I like the tips which come with each recipe on what other dishes to serve to make a good meal. Recipes do not have nutritional info such as calories or details of whether dishes can be frozen, which would be helpful.

This recipe book contains lots of tempting recipes which I shall enjoy trying.

Review of ‘The Vegan Cookbook’ by Adele McConnell

The Vegan CookbookThanks to NetGalley and Watkins Publishing Ltd for the ARC of this book.

I’ve been vegetarian for 22 years, but recently I’ve been trying to eat a more vegan/raw food diet in order to lose weight, so I was excited to have the opportunity to review this book.

As this was an electronic advanced review copy, it was slightly difficult to view the book. Ingredients lists were split over pages and recipes seemed to run into each other. Also, there was no consistency in the placement of the photos of recipes, sometimes they were before the recipe and sometimes they were after, so when you reached a photo that looked interesting you did not know when to scroll backwards or forwards in the book to find the recipe. I assume that the hard copy will be a lot better formatted and much more user-friendly. Generally, I think recipe books work much better as hard copies.

This seems like a good vegan recipe book. It has recipes from a wide range of cuisines from around the world. The author has a very friendly voice and I like the personal notes she gave with most recipes. The pictures are bright and colourful and appetizing. There’s a good section on vegan ingredients at the beginning of the book, although this could have included a bit more information on where to buy the ingredients.

There were a few interesting recipe ideas for things I hadn’t thought of before, such as quinoa porridge. The information provided with recipes includes cooking and prep time and highlights where recipes a free of soy, sugar, nuts, seeds, gluten or where they are raw. However, there is no nutritional info such as calories, which I find useful, also there is no indication if recipes can be frozen. The recipe order is a bit odd; snacks and treats come before main courses, so there is a random sweet section in the middle of the book before we return to savoury main dishes.

The one concern I have with this recipe book is the information about soy in the introductory section. I think this is a controversial subject. The author says she avoids eating soy because it contains phytoestrogens which mimic oestrogen in the body. However, I have read elsewhere that this assertion is inaccurate and the words sound alike but soy does not affect hormone levels in the body. I think where food and nutrition are concerned it is important to offer a balanced opinion based on scientific facts.

So far I’ve tried cook two recipes from this book – Warm Tempeh Salad and Spicy Lentil and Quinoa Risotto.

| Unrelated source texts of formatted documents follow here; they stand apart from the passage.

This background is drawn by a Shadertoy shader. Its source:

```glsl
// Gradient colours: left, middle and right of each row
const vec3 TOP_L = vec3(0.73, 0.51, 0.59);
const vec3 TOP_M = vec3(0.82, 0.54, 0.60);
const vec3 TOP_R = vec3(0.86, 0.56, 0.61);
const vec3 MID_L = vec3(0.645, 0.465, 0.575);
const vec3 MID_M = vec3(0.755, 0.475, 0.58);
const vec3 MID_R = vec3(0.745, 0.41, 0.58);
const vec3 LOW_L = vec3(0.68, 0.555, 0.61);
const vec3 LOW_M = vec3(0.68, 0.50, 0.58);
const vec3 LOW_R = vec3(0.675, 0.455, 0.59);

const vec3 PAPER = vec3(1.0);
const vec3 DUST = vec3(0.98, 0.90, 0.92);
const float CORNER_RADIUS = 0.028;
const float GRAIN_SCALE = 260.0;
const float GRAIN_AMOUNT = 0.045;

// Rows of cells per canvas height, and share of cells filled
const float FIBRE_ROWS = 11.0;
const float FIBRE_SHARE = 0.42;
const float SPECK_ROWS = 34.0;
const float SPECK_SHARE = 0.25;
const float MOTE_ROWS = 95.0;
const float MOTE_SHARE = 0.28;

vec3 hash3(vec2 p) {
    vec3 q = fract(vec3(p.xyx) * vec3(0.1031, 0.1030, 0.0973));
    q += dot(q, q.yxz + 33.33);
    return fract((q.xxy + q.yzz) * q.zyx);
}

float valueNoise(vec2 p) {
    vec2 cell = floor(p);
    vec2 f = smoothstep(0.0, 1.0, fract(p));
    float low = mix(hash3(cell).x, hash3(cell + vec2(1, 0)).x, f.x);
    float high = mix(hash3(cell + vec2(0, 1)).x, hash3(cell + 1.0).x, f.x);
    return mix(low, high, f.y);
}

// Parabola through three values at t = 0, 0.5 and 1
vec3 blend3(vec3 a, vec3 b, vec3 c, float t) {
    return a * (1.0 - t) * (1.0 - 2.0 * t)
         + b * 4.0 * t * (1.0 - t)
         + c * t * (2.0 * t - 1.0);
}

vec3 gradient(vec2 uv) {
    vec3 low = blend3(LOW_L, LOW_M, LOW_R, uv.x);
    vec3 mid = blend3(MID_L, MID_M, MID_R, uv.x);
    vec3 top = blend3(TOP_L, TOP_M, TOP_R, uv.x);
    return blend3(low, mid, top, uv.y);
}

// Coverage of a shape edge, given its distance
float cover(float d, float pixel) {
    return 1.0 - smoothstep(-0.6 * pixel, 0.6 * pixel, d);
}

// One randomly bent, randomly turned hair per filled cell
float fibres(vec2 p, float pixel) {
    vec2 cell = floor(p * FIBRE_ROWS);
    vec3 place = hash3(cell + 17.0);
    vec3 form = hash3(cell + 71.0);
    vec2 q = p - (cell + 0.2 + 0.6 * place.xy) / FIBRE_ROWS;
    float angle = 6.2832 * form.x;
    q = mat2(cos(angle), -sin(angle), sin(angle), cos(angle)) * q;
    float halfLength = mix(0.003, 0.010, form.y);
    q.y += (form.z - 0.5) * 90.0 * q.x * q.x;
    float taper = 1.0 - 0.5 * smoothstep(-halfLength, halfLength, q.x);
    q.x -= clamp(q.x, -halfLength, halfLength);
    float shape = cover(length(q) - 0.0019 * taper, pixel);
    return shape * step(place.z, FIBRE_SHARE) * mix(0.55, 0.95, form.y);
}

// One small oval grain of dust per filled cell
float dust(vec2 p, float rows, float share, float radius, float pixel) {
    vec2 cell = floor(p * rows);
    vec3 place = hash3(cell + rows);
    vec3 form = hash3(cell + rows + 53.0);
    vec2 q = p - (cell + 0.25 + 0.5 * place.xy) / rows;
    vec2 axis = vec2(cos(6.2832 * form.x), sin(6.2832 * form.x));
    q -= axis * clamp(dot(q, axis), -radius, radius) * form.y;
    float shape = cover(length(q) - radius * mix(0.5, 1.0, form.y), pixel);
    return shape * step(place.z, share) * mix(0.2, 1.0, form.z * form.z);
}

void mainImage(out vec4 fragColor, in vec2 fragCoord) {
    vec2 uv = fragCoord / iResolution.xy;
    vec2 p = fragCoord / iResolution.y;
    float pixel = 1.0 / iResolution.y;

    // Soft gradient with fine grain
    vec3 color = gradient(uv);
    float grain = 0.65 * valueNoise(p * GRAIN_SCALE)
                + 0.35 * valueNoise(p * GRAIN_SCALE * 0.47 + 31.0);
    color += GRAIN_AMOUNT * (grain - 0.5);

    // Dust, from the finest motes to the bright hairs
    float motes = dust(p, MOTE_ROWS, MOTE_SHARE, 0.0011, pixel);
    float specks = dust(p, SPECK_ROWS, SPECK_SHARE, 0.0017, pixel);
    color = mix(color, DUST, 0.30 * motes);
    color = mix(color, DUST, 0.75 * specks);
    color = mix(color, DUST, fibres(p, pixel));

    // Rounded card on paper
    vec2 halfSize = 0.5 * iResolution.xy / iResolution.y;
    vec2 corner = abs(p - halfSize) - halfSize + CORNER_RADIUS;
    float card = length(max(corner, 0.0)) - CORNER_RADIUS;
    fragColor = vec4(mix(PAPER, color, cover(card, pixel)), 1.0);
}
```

Both recipes were easy to follow, but neither turned out particularly well, both were quite spicy but didn’t have interesting layers of flavour, instead they were pretty one-note. I don’t think I’d bother making either again, but I will try some more recipes from this book, particularly I thought the breakfast recipes looked quite interesting.